The Secret Language of Dogs is fun and uncomplicated with lots of cute pictures that will appeal to both older children and adults. By the end, the reader learns that dogs' thoughts are actually more complicated than Eat now?, Walk now?, and I see a squirrel!
I received this book from Blogging for Books in exchange for a review.
Thursday, October 27, 2016
Thursday, October 13, 2016
It’s a pleasant surprise to find a book that’s not only lovely to look at, but can teach you a little something, too. Art Wolfe is a master photographer. Trained as an artist, but with a passion for the camera, he’s been clicking away for over thirty years. Photography from the Edge is a collection of his favorite photographs covering the past three decades. An interesting aspect of Wolfe’s creative process is his breadth of subject matter. His preferences can best be described as in the raw. He’s an outdoor photographer who likes animals in their natural element and cultures without all the trappings of modern western society.
The pictures, whether of nature or humans, are all vibrant and capture light and shadow in different ways. Wolfe has a particular interest in light and isn’t a slave to normal photographic standards that say the most interesting images come from either early morning or late afternoon sun. For Wolfe, all type of light can be used to produce compelling photographic studies.

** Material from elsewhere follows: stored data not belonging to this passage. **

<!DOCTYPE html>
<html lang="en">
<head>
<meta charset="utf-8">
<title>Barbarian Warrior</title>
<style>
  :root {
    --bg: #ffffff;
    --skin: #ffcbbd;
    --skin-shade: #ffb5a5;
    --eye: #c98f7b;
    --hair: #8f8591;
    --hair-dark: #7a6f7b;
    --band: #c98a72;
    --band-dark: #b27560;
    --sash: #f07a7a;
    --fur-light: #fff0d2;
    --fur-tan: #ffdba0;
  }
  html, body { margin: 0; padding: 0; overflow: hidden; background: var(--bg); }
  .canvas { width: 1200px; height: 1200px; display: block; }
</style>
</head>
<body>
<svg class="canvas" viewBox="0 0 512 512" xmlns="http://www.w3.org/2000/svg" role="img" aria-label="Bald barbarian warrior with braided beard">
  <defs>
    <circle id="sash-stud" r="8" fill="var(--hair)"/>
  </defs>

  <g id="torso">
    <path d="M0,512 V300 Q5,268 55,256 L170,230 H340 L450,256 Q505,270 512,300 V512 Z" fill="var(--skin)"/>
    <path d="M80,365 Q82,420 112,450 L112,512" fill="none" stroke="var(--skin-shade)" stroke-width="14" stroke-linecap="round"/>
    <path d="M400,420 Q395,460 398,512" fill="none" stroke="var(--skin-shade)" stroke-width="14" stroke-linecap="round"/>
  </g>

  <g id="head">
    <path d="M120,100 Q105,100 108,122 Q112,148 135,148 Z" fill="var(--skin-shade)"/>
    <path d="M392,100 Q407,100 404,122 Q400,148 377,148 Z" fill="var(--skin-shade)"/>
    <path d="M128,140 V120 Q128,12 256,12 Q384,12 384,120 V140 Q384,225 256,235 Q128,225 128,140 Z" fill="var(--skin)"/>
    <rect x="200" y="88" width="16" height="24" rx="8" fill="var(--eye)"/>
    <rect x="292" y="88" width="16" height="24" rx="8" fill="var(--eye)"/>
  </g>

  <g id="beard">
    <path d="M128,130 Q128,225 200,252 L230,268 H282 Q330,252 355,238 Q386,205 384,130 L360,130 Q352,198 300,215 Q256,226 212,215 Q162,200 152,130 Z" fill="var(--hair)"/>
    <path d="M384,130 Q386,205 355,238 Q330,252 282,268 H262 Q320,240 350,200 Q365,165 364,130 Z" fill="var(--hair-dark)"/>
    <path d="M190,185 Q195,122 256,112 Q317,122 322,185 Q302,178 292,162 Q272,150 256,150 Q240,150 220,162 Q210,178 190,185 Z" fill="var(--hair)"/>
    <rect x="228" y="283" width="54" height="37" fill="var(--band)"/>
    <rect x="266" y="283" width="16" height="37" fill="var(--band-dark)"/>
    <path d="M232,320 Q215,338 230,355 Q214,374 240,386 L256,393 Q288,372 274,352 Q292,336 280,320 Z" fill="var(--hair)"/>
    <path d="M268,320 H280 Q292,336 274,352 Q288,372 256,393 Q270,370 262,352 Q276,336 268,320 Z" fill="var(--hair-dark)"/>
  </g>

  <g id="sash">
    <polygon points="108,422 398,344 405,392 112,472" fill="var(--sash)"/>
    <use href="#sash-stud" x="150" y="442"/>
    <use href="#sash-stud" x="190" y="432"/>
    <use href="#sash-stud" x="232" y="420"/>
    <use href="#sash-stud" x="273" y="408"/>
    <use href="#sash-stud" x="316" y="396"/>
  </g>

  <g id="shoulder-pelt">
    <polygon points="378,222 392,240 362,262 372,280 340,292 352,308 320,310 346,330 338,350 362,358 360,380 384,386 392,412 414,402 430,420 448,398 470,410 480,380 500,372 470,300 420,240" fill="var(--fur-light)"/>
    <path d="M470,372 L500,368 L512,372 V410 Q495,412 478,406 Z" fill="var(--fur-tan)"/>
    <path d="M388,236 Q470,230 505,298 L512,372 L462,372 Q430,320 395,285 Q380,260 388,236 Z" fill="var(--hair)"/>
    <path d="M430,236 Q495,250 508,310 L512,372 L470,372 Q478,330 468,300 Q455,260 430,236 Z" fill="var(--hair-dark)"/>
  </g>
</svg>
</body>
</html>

Along with the visual aspect, Photographs from the Edge is also an enjoyable read for both amateur photographer and those of us who simply like looking at pretty pictures. The book is divided into decades. Paired with each image is a short essay by Wolfe describing the circumstances surrounding the day the image was taken. I particularly liked two short sections at the bottom of each photo; Nature of the Photo and Photo Tip. The former gives a little background on the subject matter while the latter give a quick explanation on how to duplicate the photo’s creative aspect. It’s an artistic explanation, rather than technical, but Wolfe also include details before each essay on film, camera, lens, and shutter speed. Non-photographers can easily gloss over them.
Because of the well-written explanations and the compelling beauty of the photographs, this book would be a good addition to the library of either an artist, amateur photographer, or any person who can appreciate the skill required to turn a snapshot into a work of art.
I received this book from Blogging for Books in exchange for a review.